By Idowu Akinlotan
THE latest in the controversial decisions of the Supreme Court is the judgment of the court in the pre-election case in Bayelsa State governorship election in which the governor-elect of the state, David Lyon and his Deputy, Biobarakuma Degi-Eremieoyo, were sacked on the eve of their inauguration. The apex court, in a unanimous judgment, reinstated the judgment of the Federal High Court that disqualified Mr Degi-Eremieoyo from participating in the governorship poll. The apex court held that since Mr Degi-Eremieoyo shared a joint ticket with the governor-elect, his disqualification afflicted their nomination by the All Progressive Congress (APC).
The decision of the apex court in Bayelsa governorship poll is diametrically opposed to the decision of the same court in the Kogi State governorship election four years ago, where the same court approved and sustained Governor Yahaya Bello’s election even when he contested the supplementary election without any running mate. This is, surely, inexplicable. These are two inconsistent judgments; yet, the Supreme Court fails to explain its departure from one to the other. Perhaps, it suffices to simply state here that if two decisions are inconsistent, one of them must be wrong. This has unfortunately led to many critics suggesting that the apex court is either inept or partisan.
Nigeria is passing through a most interesting but critical time in its judicial history. The attention of the whole world is focused on the nature and character of the judgments being churned out by the Supreme Court of Nigeria. Some of the decisions continue to send jitters through the spines of many people. In some cases, they are altogether shocking and embarrassing, even to the legal community in Nigeria and indeed the democratic world. These controversial judgments, undeniably, have gravely diminished the robust public image the Supreme Court enjoyed in the past.
The Supreme Court, in the past, was able to earn the respect and confidence of the people as a result of its ability to produce largely acceptable decisions. The court then was perceived as free from direct or indirect political influence, pressure and lobbying. The men that constituted the court then were characterised as brilliant, reflective, honest and industrious. They were imbued with deep learning, courage and uprightness. Their decisions were convincing even to the unlearned, and unassailable to the learned; philosophical and predictable, and in consonance with good sense and established principles. Above all, their lordships, in the past, built a concrete and impregnable wall of integrity around themselves and walked around with dignity and respect. The Supreme Court, today, regrettably, has lost some of these sterling qualities and attributes.

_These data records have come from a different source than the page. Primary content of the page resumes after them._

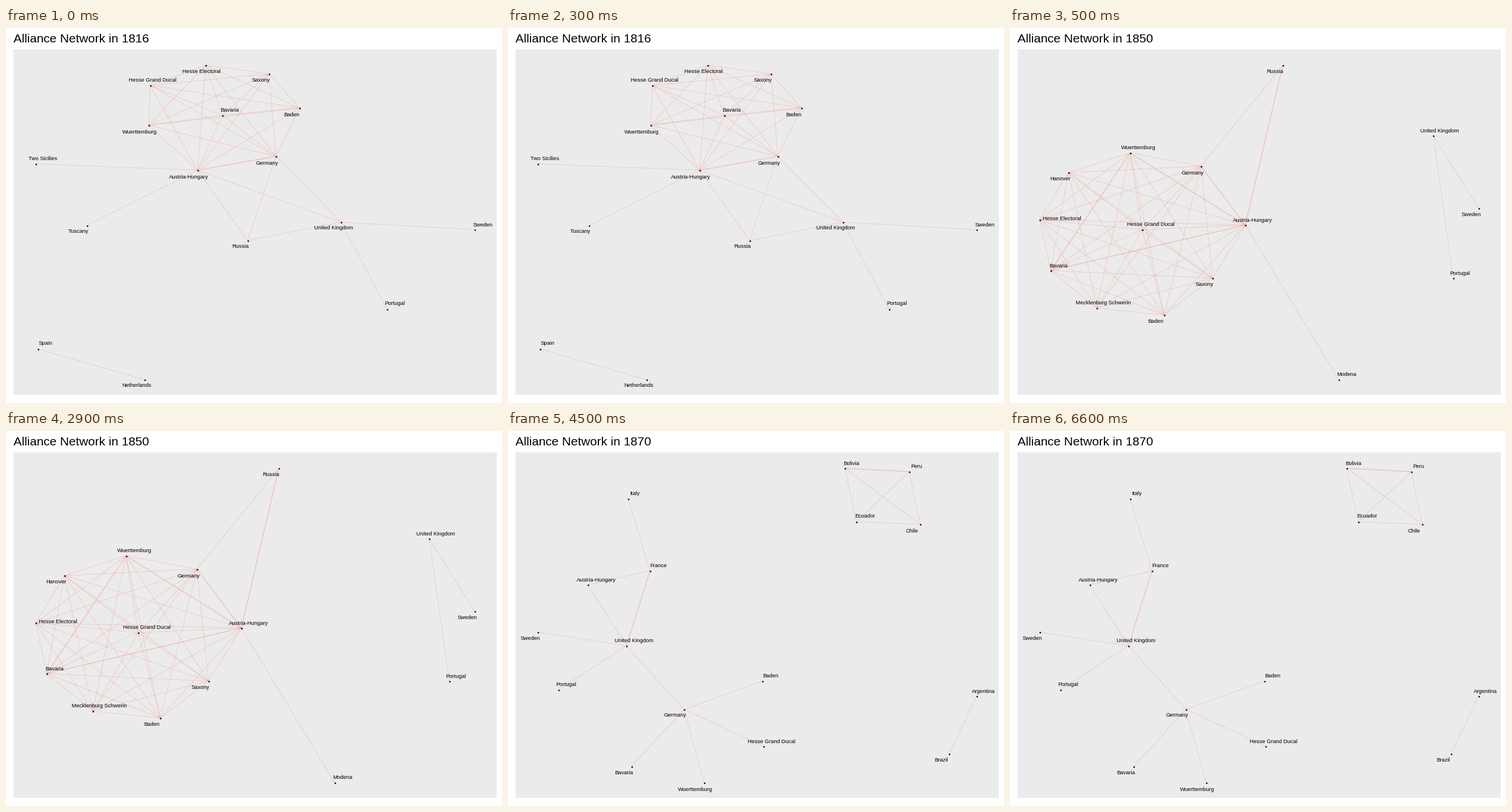
Animation of 861x650 px, one loop 8000 ms. Source, as a matplotlib script:

```python
from itertools import combinations

import matplotlib.pyplot as plt
from matplotlib.animation import FuncAnimation
from matplotlib.collections import LineCollection
from matplotlib.patches import Rectangle

W, H, DPI = 861, 650, 64
PX = 72 / DPI  # points per pixel
STEP, FRAMES = 500, 16
EDGE = (248 / 255, 118 / 255, 109 / 255, 0.2)

plt.rcParams["font.family"] = "Liberation Sans"

# name: (node x, node y, label centre x, label centre y)
NODES_1816 = {
    "Hesse Electoral": (346, 64, 339.5, 75),
    "Saxony": (456, 79, 442, 90),
    "Hesse Grand Ducal": (250, 99, 254.5, 90),
    "Baden": (509, 138, 495.5, 150),
    "Bavaria": (375, 151, 388, 142),
    "Wuerttemburg": (247, 168, 232, 180),
    "Germany": (468, 222, 453, 233.5),
    "Austria-Hungary": (332, 246, 317.5, 257.5),
    "Two Sicilies": (51, 235, 64, 226),
    "Tuscany": (140, 342, 126, 352),
    "Russia": (419, 368, 407, 378),
    "United Kingdom": (581, 336, 568.5, 346),
    "Sweden": (813, 349, 827.5, 341),
    "Portugal": (661, 487, 675, 477),
    "Spain": (55, 556, 68.5, 546),
    "Netherlands": (240, 609, 227, 619),
}

NODES_1850 = {
    "Wuerttemburg": (208, 216, 223, 207),
    "Germany": (331, 239, 317, 250.5),
    "Hanover": (101, 250, 87, 260.5),
    "Hesse Electoral": (51, 332, 90, 329.5),
    "Hesse Grand Ducal": (229, 349, 244, 340),
    "Austria-Hungary": (408, 341, 421, 332.5),
    "Bavaria": (70, 420, 84, 412),
    "Saxony": (351, 433, 337.5, 444),
    "Mecklenburg Schwerin": (150, 485, 162, 476),
    "Baden": (267, 497, 252.5, 508),
    "Russia": (473, 64, 460, 75),
    "Modena": (570, 609, 584, 600),
    "United Kingdom": (734, 186, 746, 178),
    "Sweden": (813, 312, 801, 322.5),
    "Portugal": (769, 433, 780.5, 424.5),
}

NODES_1870 = {
    "Bolivia": (584, 64, 596, 56),
    "Peru": (696, 70, 709.5, 61),
    "Ecuador": (604, 157, 619.5, 147),
    "Chile": (715, 161, 701, 172.5),
    "Italy": (208, 117, 220, 108),
    "France": (246, 242, 260.5, 233),
    "Austria-Hungary": (138, 266, 153, 257.5),
    "United Kingdom": (205, 372, 218.5, 363),
    "Sweden": (51, 348, 39, 359),
    "Portugal": (87, 448, 100.5, 438.5),
    "Germany": (305, 482, 290, 492),
    "Baden": (441, 433, 456, 423.5),
    "Hesse Grand Ducal": (443, 546, 457.5, 537.5),
    "Bavaria": (214, 581, 201.5, 591.5),
    "Wuerttemburg": (340, 609, 325, 620.5),
    "Argentina": (813, 459, 825.5, 450.5),
    "Brazil": (765, 559, 752, 569.5),
}


def clique(nodes, count):
    """Join each pair of the first `count` nodes."""
    return list(combinations(list(nodes)[:count], 2))


def star(hub, *others):
    return [(hub, other) for other in others]


AH, UK, HGD = "Austria-Hungary", "United Kingdom", "Hesse Grand Ducal"

# A pair listed twice is a double alliance and looks darker.
EDGES_1816 = (
    clique(NODES_1816, 8)
    + star(AH, "Germany", "Two Sicilies", "Tuscany", "Russia", UK)
    + star("Germany", "Russia", UK)
    + star(UK, "Russia", "Sweden", "Portugal")
    + star("Spain", "Netherlands")
)
EDGES_1850 = (
    clique(NODES_1850, 10)
    + star(AH, "Germany", "Wuerttemburg", "Bavaria", "Russia", "Russia", "Modena")
    + star("Wuerttemburg", "Bavaria")
    + star("Germany", "Russia")
    + star(UK, "Sweden", "Portugal")
)
EDGES_1870 = (
    clique(NODES_1870, 4)
    + star("Bolivia", "Peru")
    + star("France", "Italy", AH, UK, UK)
    + star(UK, AH, "Sweden", "Portugal", "Germany")
    + star("Germany", "Baden", HGD, "Bavaria", "Wuerttemburg")
    + star("Argentina", "Brazil")
)

fig = plt.figure(figsize=(W / DPI, H / DPI), dpi=DPI, facecolor="white")
ax = fig.add_axes([0, 0, 1, 1])
ax.set(xlim=(0, W), ylim=(H, 0))
ax.axis("off")
ax.add_patch(Rectangle((13, 37), 839, 599, fc="#EBEBEB", ec="none"))
title = ax.text(13, 25, "", fontsize=21.33 * PX, color="black")


def build(nodes, edges):
    """Draw one year's network and return its artists."""
    at = {name: (x + 0.5, y + 0.5) for name, (x, y, _, _) in nodes.items()}
    lines = LineCollection([(at[a], at[b]) for a, b in edges],
                           colors=[EDGE], linewidths=1.4 * PX, zorder=2)
    ax.add_collection(lines)
    dots, = ax.plot(*zip(*at.values()), "o", color="black", ms=2.7 * PX,
                    mew=0, zorder=3)
    labels = [ax.text(x, y + 3.4, name, fontsize=9.48 * PX, color="black",
                      ha="center", zorder=4)
              for name, (_, _, x, y) in nodes.items()]
    return [lines, dots, *labels]


networks = {
    1816: build(NODES_1816, EDGES_1816),
    1850: build(NODES_1850, EDGES_1850),
    1870: build(NODES_1870, EDGES_1870),
}


def year_at(ms):
    return 1816 if ms < 500 else 1850 if ms < 4500 else 1870


def draw(i):
    year = year_at(i * STEP)
    title.set_text(f"Alliance Network in {year}")
    for key, artists in networks.items():
        for artist in artists:
            artist.set_visible(key == year)
    return []


anim = FuncAnimation(fig, draw, frames=FRAMES, interval=STEP,
                     init_func=lambda: draw(0), repeat=True, repeat_delay=0,
                     blit=False)
plt.show()
```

The apex court is the ultimate court in the land. Its decision is virtually final and can be altered only through legislative intervention or another judgment of the court. The power of finality of the court over cases derives from the fact that no appeal lies to any other body or person from the determination of the Supreme Court. It is hoped that this power of finality is not being abused. It is well known and often said that because the decision of the Supreme Court is final does not necessarily mean that it is correct. The truth remains, however, that the justices of the court are human beings capable of errors. It will amount to an exercise in self-adoration and arrogance not to accept this obvious truth.
Beyond the shockwave of controversies which the decisions of the apex court continue to engender in recent times, which are controversial even for a final court, the judgments are largely platitudinous. One inescapable impression a scholar gets from reading some of these judgments is their general tedium. There is nothing inspiring in the language of the court to suggest that they are judgments of a final court.